##### DATA TO USE #####

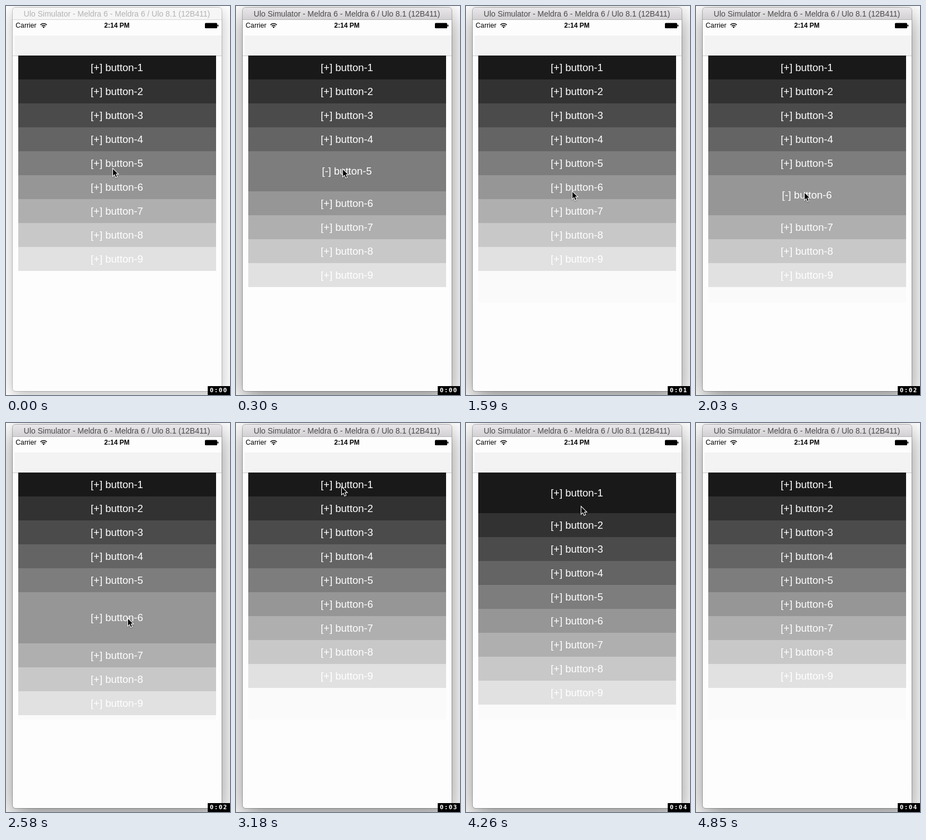
Write an HTML page with a canvas that moves like this. It is 402 px wide and 699 px high and loops after 5000 ms.

```html
<!DOCTYPE html>
<html lang="en">
<head>
<meta charset="utf-8">
<title>Expanding buttons</title>
<style>
  html, body { margin: 0; width: 100%; height: 100%; overflow: hidden; background: #fff; }
  canvas { display: block; }
</style>
</head>
<body>
<canvas id="stage" width="402" height="699"></canvas>
<script>
const ctx = document.getElementById('stage').getContext('2d');
const SANS = '"Liberation Sans", Arial, sans-serif';
const MONO = '"DejaVu Sans Mono", monospace';
const LOOP = 5000;
const SECOND = 990, TICK = 150;
const ACTIVATE = 150, CURSOR_EXIT = 4850;
const ROW = 43, GROWTH = 57, TOGGLE_MS = 300, LIST_TOP = 89;

const TOGGLES = [
  { row: 5, open: ACTIVATE, close: 930 },
  { row: 6, open: 1830, close: 2509 },
  { row: 1, open: 3336, close: 4115 },
];

// Resting points of the pointer: time, x, y.
const CURSOR_PATH = [
  [0, 191, 291], [1140, 191, 296], [1590, 190, 332], [1890, 190, 332],
  [2580, 218, 350], [3000, 189, 114], [3570, 187, 114], [4020, 190, 118],
  [4260, 206, 149], [4710, 260, 239],
];

const clamp = v => Math.min(1, Math.max(0, v));
const mix = (a, b, p) => a + (b - a) * p;
const gray = v => `rgb(${v},${v},${v})`;

function ease(v) {
  const p = clamp(v);
  return p * p * (3 - 2 * p);
}

function rect(x, y, w, h, color) {
  ctx.fillStyle = color;
  ctx.fillRect(x, y, w, h);
}

function rounded(x, y, w, h, r) {
  ctx.beginPath();
  ctx.roundRect(x, y, w, h, r);
}

function text(str, x, y, font, color, align = 'center') {
  ctx.font = font;
  ctx.fillStyle = color;
  ctx.textAlign = align;
  ctx.fillText(str, x, y);
}

function drawWindow(active) {
  rect(0, 0, 402, 699, '#fff');
  ctx.save();
  ctx.shadowColor = `rgba(0,0,0,${active ? 0.47 : 0.28})`;
  ctx.shadowBlur = active ? 42 : 28;
  ctx.shadowOffsetY = active ? 13 : 7;
  ctx.fillStyle = '#fdfdfd';
  rounded(12, 3, 375, 689, 5);
  ctx.fill();
  ctx.restore();

  ctx.save();
  rounded(12, 3, 375, 689, 5);
  ctx.clip();
  const bar = ctx.createLinearGradient(0, 3, 0, 25);
  bar.addColorStop(0, active ? '#e9e7e9' : '#f6f6f6');
  bar.addColorStop(1, active ? '#d2d0d2' : '#f6f6f6');
  rect(12, 3, 375, 22, bar);
  rect(12, 24, 375, 1, active ? '#b4b2b4' : '#d6d6d6');
  rect(12, 53, 375, 36, '#f9f9f9');
  rect(16, 53, 371, 36, '#f3f3f3');
  ctx.fillStyle = '#f1f1f1';
  rounded(30, 82, 338, 7, [5, 5, 0, 0]);
  ctx.fill();
  rect(12, 89, 375, 1, '#cccccc');
  ctx.restore();

  ctx.strokeStyle = `rgba(0,0,0,${active ? 0.26 : 0.18})`;
  ctx.lineWidth = 1;
  rounded(11.5, 2.5, 376, 690, 5.5);
  ctx.stroke();
  text('Ulo Simulator - Meldra 6 - Meldra 6 / Ulo 8.1 (12B411)', 199, 19,
    `14px ${SANS}`, active ? '#4b4a4b' : '#b3b3b3');
}

function drawStatusBar() {
  text('Carrier', 17.3, 39, `12.2px ${SANS}`, '#000', 'left');
  text('2:14 PM', 199, 39, `bold 12px ${SANS}`, '#000');

  const wifiArc = r => ctx.arc(67.5, 39.5, r, -Math.PI * 0.75, -Math.PI * 0.25);
  ctx.strokeStyle = ctx.fillStyle = '#000';
  ctx.lineWidth = 1.7;
  for (const r of [4.7, 8]) {
    ctx.beginPath();
    wifiArc(r);
    ctx.stroke();
  }
  ctx.beginPath();
  ctx.moveTo(67.5, 39.7);
  wifiArc(2.6);
  ctx.fill();

  rounded(357, 30.5, 22, 9.5, 1.5);
  ctx.fill();
  rounded(379.5, 33.5, 1.7, 3.5, 0.7);
  ctx.fill();
}

function drawButtons(t) {
  let y = LIST_TOP;
  for (let i = 1; i <= 9; i++) {
    const toggle = TOGGLES.find(({ row }) => row === i);
    let height = ROW, sign = '+';
    if (toggle) {
      const { open, close } = toggle;
      const growth = ease((t - open) / TOGGLE_MS) - ease((t - close) / TOGGLE_MS);
      height += Math.round(GROWTH * growth);
      if (t >= open && t < close) sign = '-';
    }
    rect(22, y, 355, height, gray(25 * i));
    text(`[${sign}] button-${i}`, 199, Math.round(y + height / 2 + 6), `18.5px ${SANS}`, '#fff');
    y += height;
  }
}

function drawCursor(t) {
  const next = CURSOR_PATH.findIndex(([time]) => time > t);
  const end = next < 0 ? CURSOR_PATH.length - 1 : next;
  const [t0, x0, y0] = CURSOR_PATH[end - 1];
  const [t1, x1, y1] = CURSOR_PATH[end];
  const p = clamp((t - t0) / (t1 - t0));

  ctx.save();
  ctx.translate(Math.round(mix(x0, x1, p)), Math.round(mix(y0, y1, p)));
  const arrow = new Path2D('M1 2V14L3.9 11.3L6.2 16.6L8 15.8L5.8 10.6H9.6Z');
  ctx.strokeStyle = '#fff';
  ctx.lineWidth = 2.2;
  ctx.shadowColor = 'rgba(0,0,0,.35)';
  ctx.shadowBlur = 2;
  ctx.shadowOffsetY = 1;
  ctx.stroke(arrow);
  ctx.shadowColor = 'transparent';
  ctx.fillStyle = '#000';
  ctx.fill(arrow);
  ctx.restore();
}

function drawClock(seconds) {
  rect(362, 683, 40, 16, '#000');
  [...`0:0${seconds}`].forEach((ch, i) =>
    text(ch, 369 + 8 * i, 694, `bold 11px ${MONO}`, '#fff'));
}

function render(time) {
  const seconds = Math.min(4, Math.floor(time / SECOND));
  const t = seconds * SECOND + Math.floor((time - seconds * SECOND) / TICK) * TICK;
  drawWindow(t >= ACTIVATE);
  drawStatusBar();
  if (t >= ACTIVATE + TOGGLE_MS) rect(22, LIST_TOP + 9 * ROW, 355, GROWTH, '#fafafa');
  drawButtons(t);
  if (time < CURSOR_EXIT) drawCursor(t);
  drawClock(seconds);
}

const start = performance.now();
function loop() {
  render((performance.now() - start) % LOOP);
  requestAnimationFrame(loop);
}
loop();
</script>
</body>
</html>
```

#####

In the copy, every entry must appear exactly as written, and no picture may appear.

Write an HTML page with a canvas that moves like this. It is 402 px wide and 699 px high and loops after 5000 ms.

```html
<!DOCTYPE html>
<html lang="en">
<head>
<meta charset="utf-8">
<title>Expanding buttons</title>
<style>
  html, body { margin: 0; width: 100%; height: 100%; overflow: hidden; background: #fff; }
  canvas { display: block; }
</style>
</head>
<body>
<canvas id="stage" width="402" height="699"></canvas>
<script>
const ctx = document.getElementById('stage').getContext('2d');
const SANS = '"Liberation Sans", Arial, sans-serif';
const MONO = '"DejaVu Sans Mono", monospace';
const LOOP = 5000;
const SECOND = 990, TICK = 150;
const ACTIVATE = 150, CURSOR_EXIT = 4850;
const ROW = 43, GROWTH = 57, TOGGLE_MS = 300, LIST_TOP = 89;

const TOGGLES = [
  { row: 5, open: ACTIVATE, close: 930 },
  { row: 6, open: 1830, close: 2509 },
  { row: 1, open: 3336, close: 4115 },
];

// Resting points of the pointer: time, x, y.
const CURSOR_PATH = [
  [0, 191, 291], [1140, 191, 296], [1590, 190, 332], [1890, 190, 332],
  [2580, 218, 350], [3000, 189, 114], [3570, 187, 114], [4020, 190, 118],
  [4260, 206, 149], [4710, 260, 239],
];

const clamp = v => Math.min(1, Math.max(0, v));
const mix = (a, b, p) => a + (b - a) * p;
const gray = v => `rgb(${v},${v},${v})`;

function ease(v) {
  const p = clamp(v);
  return p * p * (3 - 2 * p);
}

function rect(x, y, w, h, color) {
  ctx.fillStyle = color;
  ctx.fillRect(x, y, w, h);
}

function rounded(x, y, w, h, r) {
  ctx.beginPath();
  ctx.roundRect(x, y, w, h, r);
}

function text(str, x, y, font, color, align = 'center') {
  ctx.font = font;
  ctx.fillStyle = color;
  ctx.textAlign = align;
  ctx.fillText(str, x, y);
}

function drawWindow(active) {
  rect(0, 0, 402, 699, '#fff');
  ctx.save();
  ctx.shadowColor = `rgba(0,0,0,${active ? 0.47 : 0.28})`;
  ctx.shadowBlur = active ? 42 : 28;
  ctx.shadowOffsetY = active ? 13 : 7;
  ctx.fillStyle = '#fdfdfd';
  rounded(12, 3, 375, 689, 5);
  ctx.fill();
  ctx.restore();

  ctx.save();
  rounded(12, 3, 375, 689, 5);
  ctx.clip();
  const bar = ctx.createLinearGradient(0, 3, 0, 25);
  bar.addColorStop(0, active ? '#e9e7e9' : '#f6f6f6');
  bar.addColorStop(1, active ? '#d2d0d2' : '#f6f6f6');
  rect(12, 3, 375, 22, bar);
  rect(12, 24, 375, 1, active ? '#b4b2b4' : '#d6d6d6');
  rect(12, 53, 375, 36, '#f9f9f9');
  rect(16, 53, 371, 36, '#f3f3f3');
  ctx.fillStyle = '#f1f1f1';
  rounded(30, 82, 338, 7, [5, 5, 0, 0]);
  ctx.fill();
  rect(12, 89, 375, 1, '#cccccc');
  ctx.restore();

  ctx.strokeStyle = `rgba(0,0,0,${active ? 0.26 : 0.18})`;
  ctx.lineWidth = 1;
  rounded(11.5, 2.5, 376, 690, 5.5);
  ctx.stroke();
  text('Ulo Simulator - Meldra 6 - Meldra 6 / Ulo 8.1 (12B411)', 199, 19,
    `14px ${SANS}`, active ? '#4b4a4b' : '#b3b3b3');
}

function drawStatusBar() {
  text('Carrier', 17.3, 39, `12.2px ${SANS}`, '#000', 'left');
  text('2:14 PM', 199, 39, `bold 12px ${SANS}`, '#000');

  const wifiArc = r => ctx.arc(67.5, 39.5, r, -Math.PI * 0.75, -Math.PI * 0.25);
  ctx.strokeStyle = ctx.fillStyle = '#000';
  ctx.lineWidth = 1.7;
  for (const r of [4.7, 8]) {
    ctx.beginPath();
    wifiArc(r);
    ctx.stroke();
  }
  ctx.beginPath();
  ctx.moveTo(67.5, 39.7);
  wifiArc(2.6);
  ctx.fill();

  rounded(357, 30.5, 22, 9.5, 1.5);
  ctx.fill();
  rounded(379.5, 33.5, 1.7, 3.5, 0.7);
  ctx.fill();
}

function drawButtons(t) {
  let y = LIST_TOP;
  for (let i = 1; i <= 9; i++) {
    const toggle = TOGGLES.find(({ row }) => row === i);
    let height = ROW, sign = '+';
    if (toggle) {
      const { open, close } = toggle;
      const growth = ease((t - open) / TOGGLE_MS) - ease((t - close) / TOGGLE_MS);
      height += Math.round(GROWTH * growth);
      if (t >= open && t < close) sign = '-';
    }
    rect(22, y, 355, height, gray(25 * i));
    text(`[${sign}] button-${i}`, 199, Math.round(y + height / 2 + 6), `18.5px ${SANS}`, '#fff');
    y += height;
  }
}

function drawCursor(t) {
  const next = CURSOR_PATH.findIndex(([time]) => time > t);
  const end = next < 0 ? CURSOR_PATH.length - 1 : next;
  const [t0, x0, y0] = CURSOR_PATH[end - 1];
  const [t1, x1, y1] = CURSOR_PATH[end];
  const p = clamp((t - t0) / (t1 - t0));

  ctx.save();
  ctx.translate(Math.round(mix(x0, x1, p)), Math.round(mix(y0, y1, p)));
  const arrow = new Path2D('M1 2V14L3.9 11.3L6.2 16.6L8 15.8L5.8 10.6H9.6Z');
  ctx.strokeStyle = '#fff';
  ctx.lineWidth = 2.2;
  ctx.shadowColor = 'rgba(0,0,0,.35)';
  ctx.shadowBlur = 2;
  ctx.shadowOffsetY = 1;
  ctx.stroke(arrow);
  ctx.shadowColor = 'transparent';
  ctx.fillStyle = '#000';
  ctx.fill(arrow);
  ctx.restore();
}

function drawClock(seconds) {
  rect(362, 683, 40, 16, '#000');
  [...`0:0${seconds}`].forEach((ch, i) =>
    text(ch, 369 + 8 * i, 694, `bold 11px ${MONO}`, '#fff'));
}

function render(time) {
  const seconds = Math.min(4, Math.floor(time / SECOND));
  const t = seconds * SECOND + Math.floor((time - seconds * SECOND) / TICK) * TICK;
  drawWindow(t >= ACTIVATE);
  drawStatusBar();
  if (t >= ACTIVATE + TOGGLE_MS) rect(22, LIST_TOP + 9 * ROW, 355, GROWTH, '#fafafa');
  drawButtons(t);
  if (time < CURSOR_EXIT) drawCursor(t);
  drawClock(seconds);
}

const start = performance.now();
function loop() {
  render((performance.now() - start) % LOOP);
  requestAnimationFrame(loop);
}
loop();
</script>
</body>
</html>
```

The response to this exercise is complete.